• _How to complete this task_
Write only the number of lines in the data that include the word "front".

***

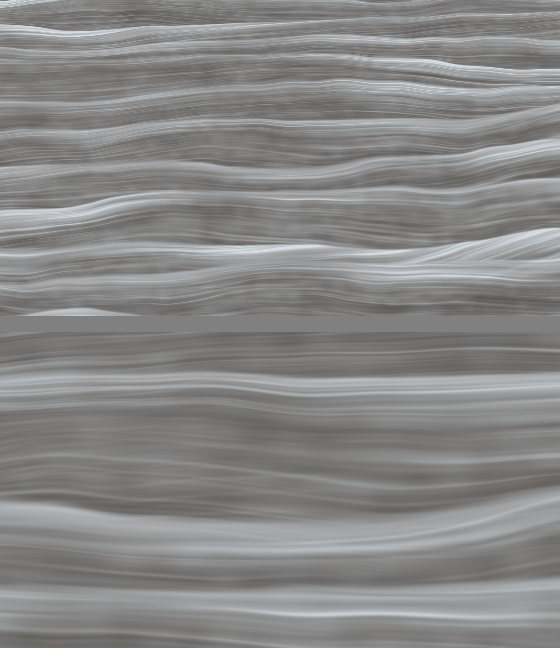
Top: the whole. Bottom: its middle third, enlarged.
Write a Shadertoy shader that draws this texture.

```glsl
// Wind-rippled translucent plastic film lying in long overlapping horizontal folds.
#define FOLD_DENSITY 8.6     // folds per unit of logarithmic depth
#define PERSPECTIVE 2.15     // how much folds widen toward the bottom
#define FILM_LIGHT 0.70      // tone just below a crest
#define FILM_DARK 0.455      // tone in the hollow under a fold
#define GLINT 0.15           // extra light along the crest
#define STREAK_GAIN 0.36     // soft pleats
#define THREAD_GAIN 0.20     // thin bright creases
#define MOTTLE_GAIN 0.13     // ground showing through the film
#define WARP 0.026           // local buckling of the sheet
#define TINT vec3(0.07, -0.01, -0.08) // warm shadows, cool lights

float hash(float n) {
    n = fract(n * 0.1031);
    n *= n + 33.33;
    return fract(n * (n + n));
}

float hash(vec2 p) {
    vec3 q = fract(p.xyx * 0.1031);
    q += dot(q, q.yzx + 33.33);
    return fract((q.x + q.y) * q.z);
}

float noise(vec2 p) {
    vec2 cell = floor(p), f = fract(p);
    f = f * f * (3.0 - 2.0 * f);
    float low = mix(hash(cell), hash(cell + vec2(1, 0)), f.x);
    float high = mix(hash(cell + vec2(0, 1)), hash(cell + vec2(1, 1)), f.x);
    return mix(low, high, f.y);
}

// Cellular creases: one thin line per cell, fading in and out along x.
float threads(float x, float q, float seed) {
    float cell = floor(q), light = 0.0;
    for (float k = -1.0; k <= 1.0; k++) {
        float r = hash(cell + k + seed);
        float center = cell + k + 0.15 + 0.7 * r + 0.25 * sin(x * 3.0 + r * 40.0);
        float gap = (q - center) / mix(0.10, 0.22, r);
        float fade = smoothstep(-0.2, 1.0, sin(x * (2.5 + 3.0 * r) + r * 91.0));
        light = max(light, fade * exp(-gap * gap));
    }
    return light;
}

// Height of a crest line in units of its fold size, from layered sines.
float crestWave(float x, vec4 r) {
    float tilt = mix(-0.65, 0.3, r.x) * (x - 0.9);
    vec4 phase = r * 6.2832;
    return tilt + 0.20 * sin(x * 2.1 + phase.y)
                + 0.11 * sin(x * 4.7 + phase.z)
                + 0.04 * sin(x * 11.0 + phase.w);
}

void mainImage(out vec4 fragColor, in vec2 fragCoord) {
    vec2 p = fragCoord / iResolution.y;
    float x = p.x, depth = 1.0 - p.y;
    depth += WARP * (noise(vec2(x * 4.0, depth * 9.0)) - 0.5);
    depth += 0.3 * WARP * (noise(vec2(x * 11.0 + 5.0, depth * 22.0)) - 0.5);

    float mottle = 0.6 * noise(p * vec2(9.0, 17.0))
                 + 0.4 * noise(p * vec2(29.0, 47.0) + 7.0) - 0.5;
    float tone = 0.55;

    // Paint folds from far to near, each lying over the one behind it.
    for (float i = -3.0; i < 13.0; i++) {
        float seed = i * 17.0 + 131.0;
        vec4 r = vec4(hash(seed), hash(seed + 1.3), hash(seed + 2.7), hash(seed + 4.1));
        float grow = exp((i + 0.6 * (r.w - 0.5)) / FOLD_DENSITY);
        float size = grow / (PERSPECTIVE * FOLD_DENSITY);
        float crest = (grow - 1.0) / PERSPECTIVE + size * crestWave(x, r);
        float u = (depth - crest) / size;
        if (u < 0.0) continue;

        // Strength of the fold varies along its length.
        float strength = 0.5 + 0.5 * sin(x * 2.3 + r.y * 20.0 + sin(x * 5.1 + r.z * 9.0));

        // Pleats fan out at a slight angle to the crest.
        float fan = u * (1.0 + 0.3 * sin(x * 1.3 + r.z * 6.0))
                  + mix(-0.5, 0.8, r.y) * x + 0.16 * sin(x * 2.5 + r.x * 6.0);
        float pleats = 0.34 * noise(vec2(x * 2.2 + seed, fan * 6.0))
                     + 0.36 * noise(vec2(x * 3.2 + seed, fan * 14.0))
                     + 0.30 * noise(vec2(x * 5.0 + seed, fan * 30.0)) - 0.5;
        float creases = threads(x, fan * 6.0, seed)
                      + 0.6 * threads(x * 1.4, fan * 12.0, seed + 60.0);

        float hollow = smoothstep(0.0, mix(0.55, 0.95, strength), u);
        float film = mix(FILM_LIGHT, FILM_DARK, hollow);
        film += GLINT * strength * exp(-u * 9.0);
        film += STREAK_GAIN * pleats * mix(1.0, 0.8, hollow);
        film += THREAD_GAIN * creases * mix(1.0, 0.6, hollow);
        film += MOTTLE_GAIN * mottle * hollow;

        float edge = mix(0.12, 0.05, strength);
        float cover = smoothstep(0.0, edge, u) * mix(0.6, 1.0, strength);
        tone = mix(tone, film, cover);
    }

    tone = clamp(tone, 0.32, 0.86);
    fragColor = vec4(tone + (0.54 - tone) * TINT, 1.0);
}
```
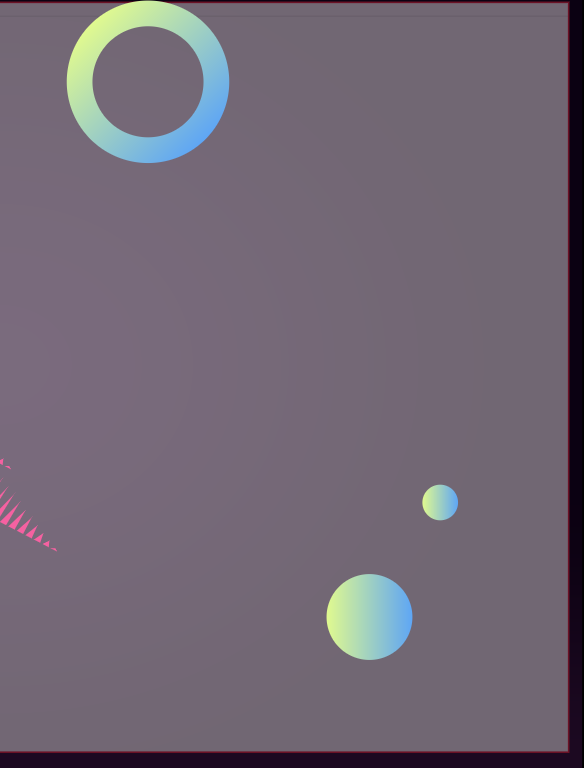
Give the GLSL for this background, as a WebGL 2 fragment shader.

```glsl
#version 300 es
precision highp float;

uniform vec2 u_resolution;
out vec4 outColor;

const vec3 LIME = vec3(0.88, 0.98, 0.56);
const vec3 SKY = vec3(0.37, 0.65, 0.96);
const vec3 PINK = vec3(0.96, 0.38, 0.63);
const vec3 MAUVE = vec3(0.478, 0.418, 0.490);
const vec3 TAUPE = vec3(0.443, 0.402, 0.450);
const vec3 CRIMSON = vec3(0.42, 0.07, 0.15);
const vec3 PLUM = vec3(0.11, 0.035, 0.13);
const vec3 INK = vec3(0.045, 0.005, 0.07);

// Antialiased coverage of a signed distance
float cover(float d, float px) {
    return clamp(0.5 - d / px, 0.0, 1.0);
}

float boxDistance(vec2 p, vec2 lo, vec2 hi) {
    vec2 q = abs(p - 0.5 * (lo + hi)) - 0.5 * (hi - lo);
    return length(max(q, 0.0)) + min(max(q.x, q.y), 0.0);
}

vec3 limeToSky(vec2 q, vec2 dir, float radius) {
    return mix(LIME, SKY, clamp(0.5 + 0.5 * dot(q, dir) / radius, 0.0, 1.0));
}

vec3 drawDisc(vec3 col, vec2 q, float radius, float px) {
    return mix(col, limeToSky(q, vec2(1.0, 0.0), radius), cover(length(q) - radius, px));
}

vec3 drawRing(vec3 col, vec2 q, float outer, float inner, float px) {
    float d = abs(length(q) - 0.5 * (outer + inner)) - 0.5 * (outer - inner);
    return mix(col, limeToSky(q, normalize(vec2(1.0, -1.0)), outer), cover(d, px));
}

// Leaning spikes on a sloped base, growing away from the corner at q = 0
float spikeDistance(vec2 q, vec2 along, vec2 lean, float pitch, float growth) {
    vec2 uv = inverse(mat2(along, lean)) * q;
    float skew = abs(along.x * lean.y - along.y * lean.x);
    float cell = max(floor(uv.x / pitch), 0.0) + 0.5;
    float offset = abs(uv.x - cell * pitch) * skew;
    float height = growth * cell * pitch;
    float halfWidth = 0.36 * pitch * (1.0 - uv.y / height);
    return max(offset - halfWidth, -uv.y * skew);
}

void main() {
    vec2 p = gl_FragCoord.xy / u_resolution.y;
    float px = 1.0 / u_resolution.y;

    // Dark surround
    vec3 col = mix(PLUM, INK, smoothstep(0.0, 0.35, p.y));
    col = mix(col, vec3(0.0), cover(0.758 - p.x, px));

    // Panel with a broad radial glow and a thin border
    float panel = boxDistance(p, vec2(-0.1, 0.0195), vec2(0.7415, 0.9980));
    float glow = length((p - vec2(0.0, 0.525)) * vec2(1.0, 1.2));
    vec3 fill = mix(MAUVE, TAUPE, smoothstep(0.0, 0.74, glow));
    float hairline = cover(abs(p.y - 0.979) - 0.0005, px);
    fill = mix(fill, fill * 0.88, hairline);
    col = mix(col, CRIMSON, cover(panel, px));
    col = mix(col, fill, cover(panel + 0.0021, px));

    // Two rows of spikes
    vec2 along = normalize(vec2(-0.888, 0.459));
    vec2 lean = normalize(vec2(0.62, 0.785));
    for (int i = 0; i < 2; i++) {
        vec2 corner = vec2(0.076, 0.281) + float(i) * vec2(-0.060, 0.107);
        float d = spikeDistance(p - corner, along, lean, 0.0125, 0.43);
        col = mix(col, PINK, cover(d, px));
    }

    // Gradient ring and discs
    col = drawRing(col, p - vec2(0.1927, 0.8935), 0.1058, 0.0723, px);
    col = drawDisc(col, p - vec2(0.5732, 0.3457), 0.0232, px);
    col = drawDisc(col, p - vec2(0.4811, 0.1966), 0.0559, px);

    outColor = vec4(col, 1.0);
}
```
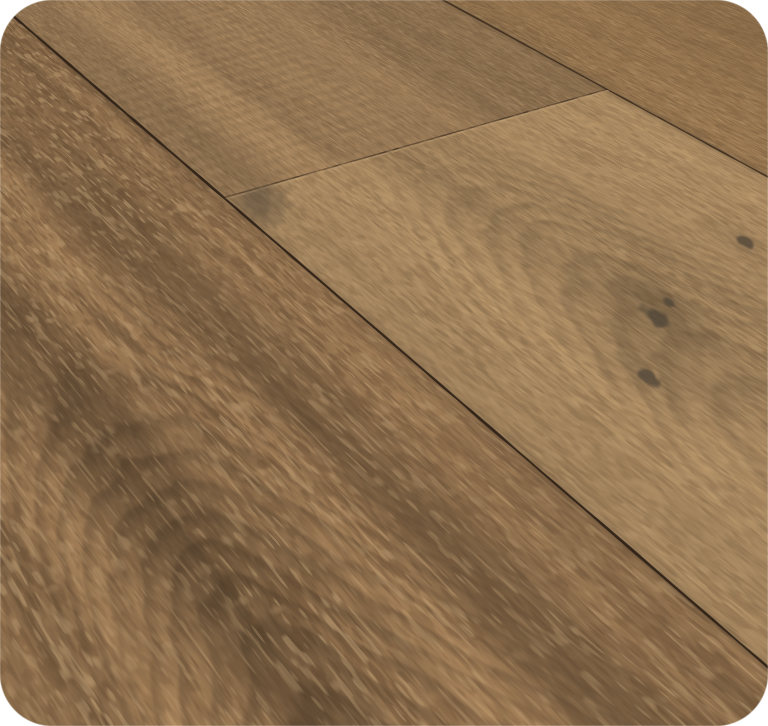
Give the GLSL for this texture, as a Shadertoy shader.

```glsl
// Oiled oak floor planks in perspective, with dark seams, grain, knots and rounded white corners.

const vec2 VANISH = vec2(-1.008, 1.809);  // where the plank edges converge
const float FIRST_SEAM = 1.159;
const float PLANK_WIDTH = 0.676;
const float CROSS_SEAM = 0.892;
const vec3 SEAM_DARK = vec3(0.17, 0.12, 0.08);
const vec3 PALE_FIBRE = vec3(0.78, 0.66, 0.49);
const vec3 PORE_DARK = vec3(0.35, 0.25, 0.16);
const vec3 KNOT_GREY = vec3(0.31, 0.27, 0.22);

float hash(vec2 p) {
    return fract(sin(dot(p, vec2(127.1, 311.7))) * 43758.5453);
}

float noise(vec2 p) {
    vec2 i = floor(p), f = fract(p);
    f = f * f * (3.0 - 2.0 * f);
    return mix(mix(hash(i), hash(i + vec2(1, 0)), f.x),
               mix(hash(i + vec2(0, 1)), hash(i + vec2(1, 1)), f.x), f.y);
}

float fbm(vec2 p) {
    float sum = 0.0, gain = 0.5;
    for (int i = 0; i < 4; i++) {
        sum += gain * noise(p);
        p = p * 2.03 + 17.3;
        gain *= 0.5;
    }
    return sum;
}

// Soft band of the given width around a centre
float band(float x, float centre, float width) {
    float t = (x - centre) / width;
    return exp(-t * t);
}

// Nested arches of growth rings around a lengthwise axis
float cathedral(vec2 g, float axis, float rings) {
    float x = g.x - axis;
    float warp = 0.09 * (noise(g * vec2(10.0, 9.0)) - 0.5) + 0.012 * (noise(g * vec2(55.0, 40.0)) - 0.5);
    float r = fract((g.y + 4.0 * x * x + warp) * rings);
    float line = smoothstep(0.25, 0.8, r) * (1.0 - smoothstep(0.8, 1.0, r));
    float fade = 1.0 - smoothstep(0.10, 0.25, abs(x));
    return line * fade * (1.0 - smoothstep(0.81, 0.90, g.y));
}

// Short fibres stretched along the plank
float fibres(vec2 g, vec2 scale, float threshold) {
    return smoothstep(threshold, threshold + 0.25, noise(g * scale));
}

// Elliptic distance; x of the size runs along the grain
float grainDistance(vec2 p, vec2 centre, vec2 size) {
    vec2 dir = normalize(centre - VANISH), d = p - centre;
    return length(vec2(dot(d, dir), dot(d, vec2(-dir.y, dir.x))) / size);
}

float lineMask(float d, float halfWidth, float px) {
    return 1.0 - smoothstep(halfWidth - 0.6 * px, halfWidth + 0.8 * px, d);
}

float roundedBox(vec2 p, vec2 halfSize, float radius) {
    vec2 q = abs(p) - halfSize + radius;
    return length(max(q, 0.0)) + min(max(q.x, q.y), 0.0) - radius;
}

void mainImage(out vec4 fragColor, in vec2 fragCoord) {
    float px = 1.0 / iResolution.x;
    vec2 p = fragCoord * px;
    vec2 size = vec2(1.0, iResolution.y * px);

    // Floor coordinates: x across the planks, y along them
    float down = VANISH.y - p.y;
    float lane = (p.x - VANISH.x) / down;
    vec2 g = vec2(lane, 1.0 / down - 0.19 * (lane - FIRST_SEAM));
    float plank = floor((lane - FIRST_SEAM) / PLANK_WIDTH);
    float left = float(plank < 0.0), right = float(plank > 0.0);
    float middle = 1.0 - left - right;
    float back = middle * step(CROSS_SEAM, g.y);
    float front = middle - back;

    // Plank tone with broad bands and medium streaks
    vec3 col = left * vec3(0.565, 0.44, 0.305) + front * vec3(0.635, 0.515, 0.365)
             + back * vec3(0.60, 0.48, 0.34) + right * vec3(0.575, 0.45, 0.305);
    vec2 w = g + vec2(0.02 * (fbm(g * vec2(6.0, 9.0)) - 0.5), 0.0);
    float bands = left * (0.14 * band(w.x, 0.67, 0.06) + 0.06 * band(w.x, 0.93, 0.03)
                - 0.12 * band(w.x, 1.03, 0.06) - 0.13 * band(w.x, 0.79, 0.06))
                + back * (0.13 * band(w.x, 1.30, 0.05) - 0.04) + 0.03 * front;
    w += 7.0 * vec2(plank, back);
    float broad = fbm(w * vec2(9.0, 2.5)) - 0.47;
    float streak = fbm(w * vec2(48.0, 7.0)) - 0.47;
    col *= 1.0 + bands + broad * mix(0.22, 0.38, left) + streak * mix(0.13, 0.34, left);

    // Growth rings
    float rings = left * cathedral(g, 0.81, 42.0) + front * cathedral(g, 1.45, 36.0);
    col *= 1.0 - rings * mix(0.09, 0.13, left);

    // Fine pores and pale fibres, strongest on the left plank
    float pores = max(fibres(w, vec2(230.0, 95.0), 0.52), fibres(w + 1.3, vec2(310.0, 150.0), 0.55));
    float pale = max(fibres(w + 3.7, vec2(290.0, 130.0), 0.62), fibres(w + 5.1, vec2(230.0, 120.0), 0.74));
    float patchy = 0.6 + 0.8 * noise(w * vec2(22.0, 12.0));
    col = mix(col, PORE_DARK, pores * patchy * mix(0.15, 0.25, left));
    col = mix(col, PALE_FIBRE, pale * patchy * mix(0.17, 0.32, left));
    col *= 1.0 + 0.10 * (noise(w * vec2(420.0, 260.0)) - 0.5);

    // Faint saw ripples on the far board
    col *= 1.0 + 0.025 * back * sin(g.y * 620.0) * smoothstep(0.4, 0.7, noise(g * 9.0));

    // Knots with soft brown halos, and a stained corner
    vec3 knots[4] = vec3[4](vec3(0.853, 0.533, 0.020), vec3(0.844, 0.456, 0.020),
                            vec3(0.872, 0.551, 0.012), vec3(0.970, 0.630, 0.013));
    float ragged = noise(p * 90.0) - 0.5;
    for (int i = 0; i < 4; i++) {
        vec3 k = knots[i];
        float halo = band(grainDistance(p, k.xy, k.z * vec2(4.5, 1.6)), 0.0, 1.0);
        float core = grainDistance(p, k.xy, k.z * vec2(1.0, 0.5)) + 0.7 * ragged;
        col *= 1.0 - 0.12 * front * halo;
        col = mix(col, KNOT_GREY, 0.75 * front * (1.0 - smoothstep(0.5, 1.2, core)));
    }
    float stain = grainDistance(p, vec2(0.335, 0.687), vec2(0.045, 0.04)) + 0.5 * ragged;
    col = mix(col, KNOT_GREY, 0.5 * front * (1.0 - smoothstep(0.2, 1.2, stain)));

    // Long seams with a worn pale edge, then the thin broken end joint
    float offset = lane - FIRST_SEAM - PLANK_WIDTH * floor((lane - FIRST_SEAM) / PLANK_WIDTH + 0.5);
    float d = offset * down / sqrt(1.0 + lane * lane);
    float wear = noise(g * vec2(20.0, 90.0));
    float far = step(1.5, lane);
    float halfWidth = mix(0.0014, 0.0008, far) * (0.7 + 0.6 * wear);
    col = mix(col, PALE_FIBRE, 0.3 * wear * lineMask(abs(d - 0.003), 0.001, px));
    col *= 1.0 - 0.16 * exp(-abs(d) * 200.0);
    col = mix(col, SEAM_DARK, mix(0.9, 0.75, far) * lineMask(abs(d), halfWidth, px));
    float joint = (g.y - CROSS_SEAM) * 1.52;
    float chips = noise(p * vec2(130.0, 60.0));
    col = mix(col, PALE_FIBRE, 0.55 * middle * chips * lineMask(abs(joint + 0.002), 0.0012, px));
    col = mix(col, SEAM_DARK, middle * (0.25 + 0.5 * chips) * lineMask(abs(joint), 0.0008, px));

    // White rounded corners
    float edge = roundedBox(p - 0.5 * size, 0.5 * size, 0.068);
    col = mix(col, vec3(1.0), smoothstep(-px, px, edge));
    fragColor = vec4(clamp(col, 0.0, 1.0), 1.0);
}
```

***

• _Solution_
7